AG Yost Announces $102 Million Settlement with Maker of Opioid Addiction Treatment Drug in Antitrust
(COLUMBUS, Ohio) — Ohio Attorney General Dave Yost and 41 of his counterparts today announced a $102.5 million multistate settlement with the maker of Suboxone – Indivior Inc. – for violations of state and federal antitrust laws.
Ohio will receive about $5.9 million.
“My office has the pharmaceutical industry under a microscope,” Yost said. “From drug manufacturers to PBMs to distributors – we’re keeping a close eye on everyone involved.”
Suboxone, a prescription drug that originated as a tablet, is used to treat opioid addiction by easing cravings for opioids. It was introduced in 2002 by Indivior, formally known as Reckitt Benckiser Pharmaceuticals, and patent-protected for seven years (2002 to 2009).
The coalition of attorneys general sued the company accusing Indivior of having schemed to block generic competitors from the market after the patented-protected period, thus artificially elevating the drug’s costs to consumers.
The lawsuit says Indivior engaged in illegal “product hopping,” meaning it made modest changes to its product in order to extend the patent protections so other companies couldn’t offer cheaper generic alternatives.
The company transitioned Suboxone from a tablet to a film (which dissolves in the mouth), and then actively attempted to destroy the market for tablets through marketing and price adjustments, the lawsuit maintains. These kinds of tactics allowed for Indivior to extend the patent protections, and the company eventually stopped selling tablets, forcing consumers to buy the more expensive film form of the drug.
The suit cites violations of the Sherman Act and Ohio’s Valentine Act, saying that Indivior engaged in anti-competitive activities designed to impede competition from generic equivalents of Suboxone.

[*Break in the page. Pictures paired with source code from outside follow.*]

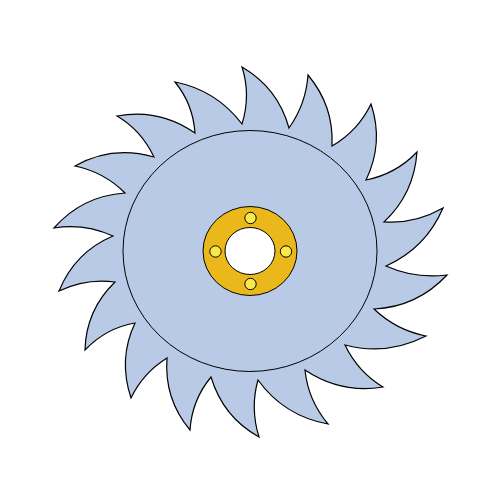
<!DOCTYPE html>
<html lang="en">
<head>
<meta charset="utf-8">
<title>Circular saw blade</title>
<style>
:root { --paper: #fff; --steel: #b9cae7; --hub: #ebb81c; --bolt: #f8e84a; --line: #000; }
html, body { margin: 0; background: var(--paper); }
body { width: 500px; height: 500px; overflow: hidden; }
svg { display: block; }
.saw { stroke: var(--line); stroke-width: 1; }
.blade { fill: var(--steel); stroke-width: 1.2; stroke-linejoin: miter; }
.plate { fill: none; }
.hub { fill: var(--hub); }
.bore { fill: var(--paper); }
.bolts { fill: var(--bolt); }
</style>
</head>
<body>
<svg width="500" height="500" viewBox="0 0 500 500" role="img" aria-label="Circular saw blade with curved teeth and a bolted hub">
  <defs><circle id="bolt" r="5.7"/></defs>
  <g class="saw">
    <path class="blade" d="M242 67Q278 88 289 128Q306 104 308 75
      Q334 106 332 146Q358 131 371 104
      Q384 143 366 180Q396 174 417 152
      Q414 194 384 222Q415 224 443 208
      Q426 248 386 266Q415 279 447 275
      Q417 307 374 309Q396 330 426 336
      Q387 356 345 345Q358 372 383 387
      Q341 394 305 370Q308 400 328 424
      Q284 416 258 380Q250 408 259 437
      Q223 417 211 377Q192 400 190 430
      Q164 399 167 358Q143 373 131 398
      Q118 359 135 323Q106 328 85 350
      Q86 310 115 282Q86 278 59 291
      Q75 252 113 236Q84 223 54 228
      Q82 196 125 193Q104 172 75 166
      Q112 145 154 157Q141 130 117 116
      Q159 108 195 133Q193 104 175 82
      Q216 90 242 124Q251 95 242 67Z"/>
    <ellipse class="plate" cx="250" cy="251" rx="127" ry="120.5"/>
    <ellipse class="hub" cx="250" cy="251" rx="47" ry="44.5"/>
    <ellipse class="bore" cx="250" cy="251" rx="25" ry="23.5"/>
    <g class="bolts">
      <use href="#bolt" x="250.5" y="218"/>
      <use href="#bolt" x="286" y="251.5"/>
      <use href="#bolt" x="250.5" y="284"/>
      <use href="#bolt" x="215.5" y="251.5"/>
    </g>
  </g>
</svg>
</body>
</html>
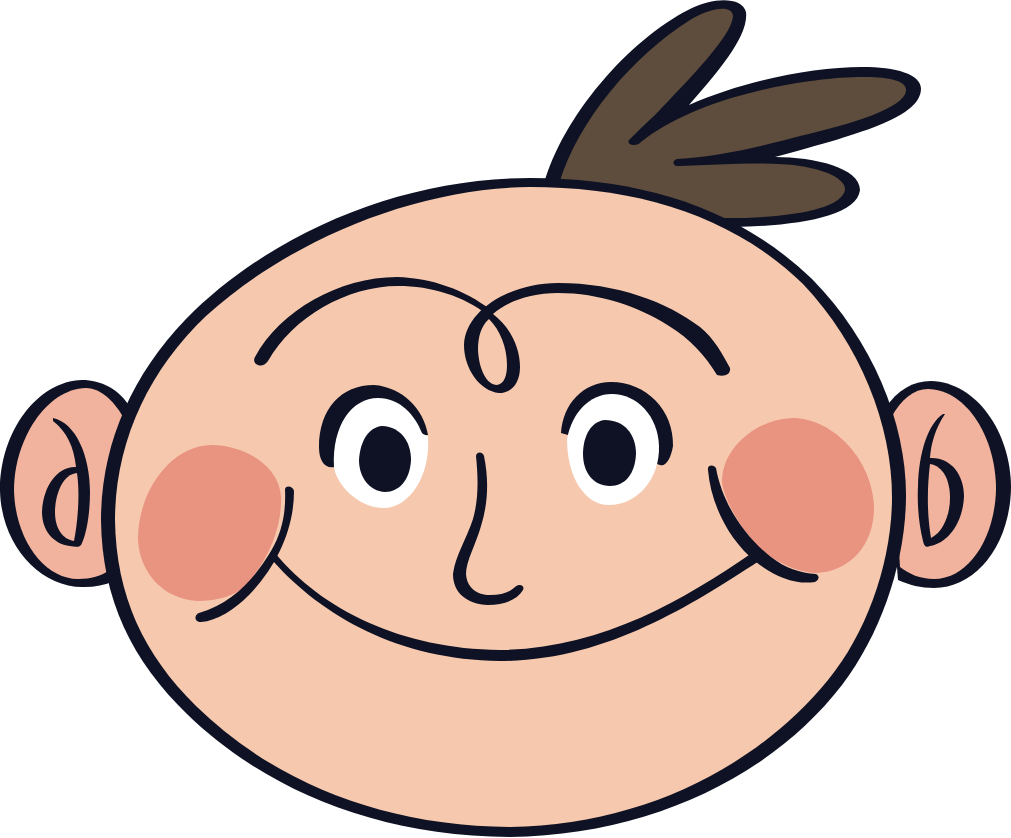
<!DOCTYPE html>
<html lang="en">
<head>
<meta charset="utf-8">
<title>Smiling cartoon face</title>
<style>
:root {
  --paper: #ffffff;
  --ink: #0e1224;
  --skin: #f6c8ae;
  --ear: #f1b39d;
  --blush: #e99480;
  --hair: #5e4d3c;
}
html, body { margin: 0; width: 1011px; height: 838px; overflow: hidden; background: var(--paper); }
svg { display: block; }
.ink { fill: var(--ink); }
.skin { fill: var(--skin); }
.ear { fill: var(--ear); }
.blush { fill: var(--blush); }
.hair { fill: var(--hair); }
.white { fill: var(--paper); }
</style>
</head>
<body>
<svg width="1011" height="838" viewBox="0 0 1011 838" role="img" aria-label="Smiling cartoon face with rosy cheeks and a tuft of hair">
  <g id="hair-tuft">
    <path class="ink" d="M544 184C562 118 628 40 690 9C714 -3 742 -3 746 12C749 36 718 72 689 105C740 82 810 67 862 67C896 67 921 74 921 89C920 116 868 132 775 157C815 157 860 168 860 190C857 217 795 226 733 227L660 215Z"/>
    <path class="hair" d="M559 184C578 120 634 55 690 20C710 8 732 4 733 16C732 36 690 78 655 115C645 124 636 133 629 140C626 145 637 147 641 142C668 120 710 103 750 93C790 82 840 76 870 77C894 78 907 82 906 91C904 108 852 124 800 136C760 147 715 157 677 159C671 161 673 167 680 166C720 165 765 161 800 166C826 170 846 179 845 190C841 211 780 219 715 218L640 205Z"/>
  </g>

  <g id="left-ear">
    <path class="ink" d="M130 407C119 389 101 380 82 380C38 381 0 431 0 490C1 545 40 588 84 587C95 587 105 585 114 581Z"/>
    <path class="ear" d="M123 417C113 399 99 388 86 388C46 389 14 440 14 490C15 539 44 579 78 579C91 579 101 576 110 570Z"/>
    <path class="ink" d="M53 418C76 423 90 456 90 492C90 512 87 532 82 543C81 548 75 547 70 546C53 544 42 530 42 512C43 487 57 466 76 467C74 447 67 432 53 421Z"/>
    <path class="ear" d="M77 473C63 474 55 494 55 512C55 528 62 539 74 541C78 520 80 494 77 473Z"/>
  </g>

  <g id="right-ear">
    <path class="ink" d="M885 409C897 390 913 381 931 381C976 382 1011 432 1011 488C1010 545 976 588 934 588C921 588 909 585 898 580Z"/>
    <path class="ear" d="M891 418C901 399 914 389 928 389C968 390 996 439 996 489C995 539 968 579 934 579C920 579 909 574 900 567Z"/>
    <path class="ink" d="M945 414C935 429 931 444 930 458C951 457 964 475 964 496C963 523 948 543 930 546C926 548 924 546 923 541C919 525 917 505 918 486C919 452 928 424 943 414Z"/>
    <path class="ear" d="M930 464C927 488 927 515 931 538C943 532 950 515 950 498C950 480 943 466 930 464Z"/>
  </g>

  <g id="head">
    <path class="ink" d="M530 178C402 178 272 232 186 319C130 377 101 447 101 520C102 600 132 661 188 715C263 787 372 836 510 837C648 835 770 778 842 685C882 632 906 560 906 495C906 422 872 340 812 279C738 208 642 178 530 178Z"/>
    <path class="skin" d="M530 187C418 188 292 238 206 316C148 371 115 443 115 520C116 596 144 655 196 706C274 782 382 826 510 827C640 825 755 769 828 680C868 631 892 560 892 497C892 425 860 344 803 284C732 215 636 187 530 187Z"/>
  </g>

  <g id="cheeks">
    <path class="blush" d="M211 445C246 445 280 467 281 497C282 528 268 560 247 584C236 597 214 601 197 601C163 599 139 572 138 539C138 492 170 446 211 445Z"/>
    <path class="blush" d="M792 418C834 418 873 461 874 508C874 545 850 571 817 573C796 573 772 560 757 546C741 528 723 499 722 481C722 448 757 419 792 418Z"/>
  </g>

  <g id="brows">
    <path class="ink" d="M255 357C280 311 339 277 397 277C432 278 465 290 491 310L488 315C463 296 432 286 398 286C347 286 293 317 268 361C262 370 251 364 255 357Z"/>
    <path class="ink" fill-rule="evenodd" d="M558 283C617 283 667 302 700 327C714 338 723 355 730 368C731 375 724 377 717 375C705 355 690 339 669 326C638 306 599 293 558 293C530 293 506 302 493 314C510 327 520 347 520 367C520 384 511 393 499 393C480 391 464 369 464 345C465 311 509 283 558 283ZM489 319C481 326 478 337 478 350C479 370 487 385 497 385C504 384 507 376 507 365C507 347 500 330 489 319Z"/>
  </g>

  <g id="left-eye">
    <path class="ink" d="M319 447C319 409 341 385 374 385C402 387 424 409 428 435L423 436L335 467C324 469 319 460 319 447Z"/>
    <path class="white" d="M378 398C400 398 415 415 422 433C425 436 428 435 428 436C431 476 409 508 384 508C358 508 336 484 334 467C332 425 352 398 378 398Z"/>
    <path class="ink" d="M382 426C402 427 411 443 411 460C410 480 399 492 385 492C369 491 359 477 359 460C360 441 369 427 382 426Z"/>
  </g>

  <g id="right-eye">
    <path class="ink" d="M561 433C563 404 583 382 611 382C646 382 674 410 673 446C671 458 666 467 660 465L568 435Z"/>
    <path class="white" d="M612 394C637 394 658 416 659 446C660 479 637 505 609 505C584 505 567 476 567 439C572 413 589 394 612 394Z"/>
    <path class="ink" d="M605 420C624 420 636 434 636 454C635 474 625 486 610 486C593 486 583 472 583 454C583 435 592 421 605 420Z"/>
  </g>

  <path id="nose" class="ink" d="M476 456C477 451 483 452 484 456C489 480 488 504 481 526C476 544 466 561 466 574C467 588 477 595 490 595C502 595 510 592 515 587C520 583 525 586 523 590C517 600 504 605 488 605C467 604 453 593 453 574C455 556 467 538 473 519C479 498 478 476 476 456Z"/>

  <g id="smile">
    <path class="ink" d="M275 553C322 610 402 649 500 650C600 649 682 601 752 553L759 561C690 606 604 661 500 661C399 660 322 616 273 561Z"/>
    <path class="ink" d="M285 489C286 485 293 486 294 491C294 530 276 567 249 595C235 609 217 621 201 622C194 622 194 615 199 613C233 603 255 578 271 551C283 531 286 510 285 489Z"/>
    <path class="ink" d="M708 470C707 465 713 464 716 468C722 502 743 535 771 557C785 568 800 573 816 574C820 576 819 580 815 582C795 585 774 576 756 562C729 540 711 505 708 470Z"/>
  </g>
</svg>
</body>
</html>
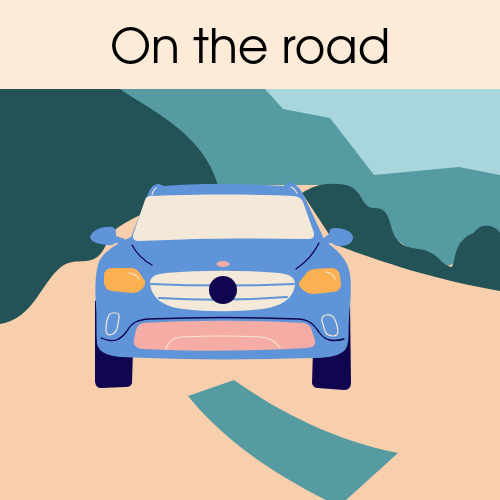
<!DOCTYPE html>
<html lang="en">
<head>
<meta charset="utf-8">
<title>On the road</title>
<style>
:root {
  --cream: #fdebd9;
  --sand: #f7cfac;
  --sky: #a9d5dc;
  --teal: #559ba1;
  --forest: #245357;
  --blue: #6094d8;
  --navy: #10054f;
  --glass: #f4e8d8;
  --pink: #f4aca4;
  --amber: #fbb052;
}
html, body { margin: 0; width: 500px; height: 500px; overflow: hidden; background: var(--cream); }
.poster { display: block; width: 500px; height: 500px; }
.title { font-family: "TeX Gyre Adventor", "Lato", sans-serif; font-size: 48px; fill: #000; }
.sky { fill: var(--sky); }
.teal { fill: var(--teal); }
.forest { fill: var(--forest); }
.sand { fill: var(--sand); }
.blue { fill: var(--blue); }
.navy { fill: var(--navy); }
.glass { fill: var(--glass); }
.pink { fill: var(--pink); }
.amber { fill: var(--amber); }
.line { fill: none; stroke-linecap: round; stroke-linejoin: round; }
.ink { stroke: var(--navy); stroke-width: 1.3; }
.shine { stroke: var(--glass); stroke-width: 1.2; }
.slat { stroke: var(--blue); stroke-width: 2; }
</style>
</head>
<body>
<svg class="poster" viewBox="0 0 500 500" role="img" aria-label="On the road: a blue car driving through hills">
  <g id="landscape">
    <rect class="sand" y="89" width="500" height="411"/>
    <rect class="sky" x="260" y="89" width="240" height="90"/>
    <path class="teal" d="M118 89H265L283 109L330 118L374 175L459 167L500 175V240L440 270L340 200L318 185H215Z"/>
    <path class="forest" d="M0 89H120C134 99 150 107 166 119C194 139 210 159 218 185L160 205C140 215 127 221 116 229C106 240 105 254 94 259C82 264 73 258 61 267C41 283 33 319 0 324Z"/>
    <path class="forest" d="M302 193C315 184 330 182 346 185C364 190 360 206 373 208C392 207 388 226 396 238C406 252 419 246 429 252C440 256 442 266 452 267C456 257 455 247 463 240C470 232 472 236 476 230C482 223 496 225 500 233V291C436 280 385 263 336 245Z"/>
    <path class="teal" d="M188 396L234 380C279 412 336 441 398 453L346 500H326C270 472 222 438 188 396Z"/>
  </g>

  <g id="car">
    <path class="navy" d="M95 300L133 350L132 383Q131 387 126 387L101 388Q96 388 95 382Z"/>
    <path class="navy" d="M350 302L313 350L312 383Q313 388 318 388L344 390Q350 390 351 384Z"/>
    <path class="blue" d="M90 237C92 229 105 226 112 227Q117 228 116 236L125 239L123 244L115 243Q113 246 107 245C98 244 91 242 90 237Z"/>
    <path class="blue" d="M353 237C352 231 343 228 334 228Q329 228 329 234L320 241L325 244L332 243Q334 246 340 246C348 246 353 243 353 237Z"/>
    <path class="blue" d="M131 237L148 194Q152 183 159 184L164 186C205 183 247 184 284 186Q288 180 295 184Q300 188 303 194L325 241C340 252 348 261 350 274C352 289 350 303 349 319C348 333 350 346 344 351C337 357 325 358 312 358C248 360 185 360 121 357C109 356 99 353 97 344C96 332 97 319 96 304C95 290 95 276 98 265C101 253 116 244 131 237Z"/>
    <path class="glass" d="M145 200Q146 196 151 196C200 194 250 194 294 196Q301 197 303 202L314 233Q315 239 308 239C255 238 200 238 139 241Q132 241 133 235Z"/>
    <path class="line shine" d="M152 195Q153 190 156 188M297 193Q294 188 291 187"/>
    <path class="line ink" d="M132 245Q139 258 152 265M319 243Q311 259 296 269"/>
    <ellipse class="pink" cx="223" cy="264" rx="6.500" ry="3"/>

    <g id="grille">
      <path class="glass" d="M150 283C150 276 157 274 166 273C203 270 242 270 279 273C289 274 295 277 295 284C294 299 280 307 262 309C236 312 208 312 183 309C164 307 151 298 150 283Z"/>
      <path class="line slat" d="M151 284Q222 287 294 284M159 298Q222 302 287 297"/>
      <circle class="navy" cx="223" cy="290" r="14"/>
    </g>

    <g id="headlights">
      <path class="amber" d="M104 276Q104 268 113 268L132 268Q138 269 141 275L145 281Q146 285 142 289Q138 293 132 293L112 291Q105 290 104 283Z"/>
      <path class="amber" d="M340 276Q339 268 331 268L314 269Q308 270 305 275L300 281Q297 285 302 289Q307 294 314 294L333 292Q341 291 341 284Z"/>
      <path class="line shine" d="M129 273Q136 274 139 279M326 272Q333 273 335 279"/>
    </g>

    <g id="bumper">
      <path class="pink" d="M143 323C196 320 250 320 304 323Q310 324 312 331L315 340Q317 347 307 348C252 351 198 352 143 349Q132 348 134 339L136 330Q138 324 143 323Z"/>
      <path class="line shine" d="M166 349Q169 338 181 337Q222 335 261 337Q273 338 280 348"/>
      <path class="line ink" d="M101 338C115 344 121 339 127 331C132 322 138 320 148 319C198 317 249 317 299 319C310 320 314 325 319 332C325 341 333 342 344 339"/>
      <path class="line shine" d="M109 315Q111 312 116 313Q120 313 119 318L117 329Q115 334 110 335Q106 335 106 330Q106 321 109 315ZM326 315Q321 316 322 321L325 331Q327 336 333 336Q338 336 338 331Q337 323 334 318Q332 314 326 315Z"/>
    </g>
  </g>

  <g id="heading">
    <rect width="500" height="89" fill="var(--cream)"/>
    <text class="title" x="110" y="63" textLength="280" lengthAdjust="spacingAndGlyphs">On the road</text>
  </g>
</svg>
</body>
</html>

The settlement agreement, filed in U.S. District Court in the Eastern District of Pennsylvania, requires Indivior to pay the states $102.5 million. The case had been scheduled to go to trial in September 2023.
Also under the agreement, Indivior must disclose to the U.S. Food and Drug Administration and to the attorneys general any:
Citizen petition that it files.
Change in corporate control.
These conditions are designed to keep the attorneys general apprised of the company’s activities and to ensure that Indivior refrains from engaging in conduct similar to the allegations in the lawsuit.
The multistate case was led by Wisconsin Attorney General Josh Kaul. Joining Yost and Kaul in the suit were the attorneys general of Alabama, Alaska, Arkansas, California, Colorado, District of Columbia, Connecticut, Delaware, Florida, Georgia, Hawaii, Idaho, Illinois, Iowa, Kansas, Kentucky, Louisiana, Maine, Maryland, Massachusetts, Michigan, Minnesota, Mississippi, Missouri, Nebraska, New Hampshire, New Mexico, New York, North Carolina, Oklahoma, Oregon, Pennsylvania, Rhode Island, South Carolina, Tennessee, Utah, Vermont, Virginia, Washington and West Virginia.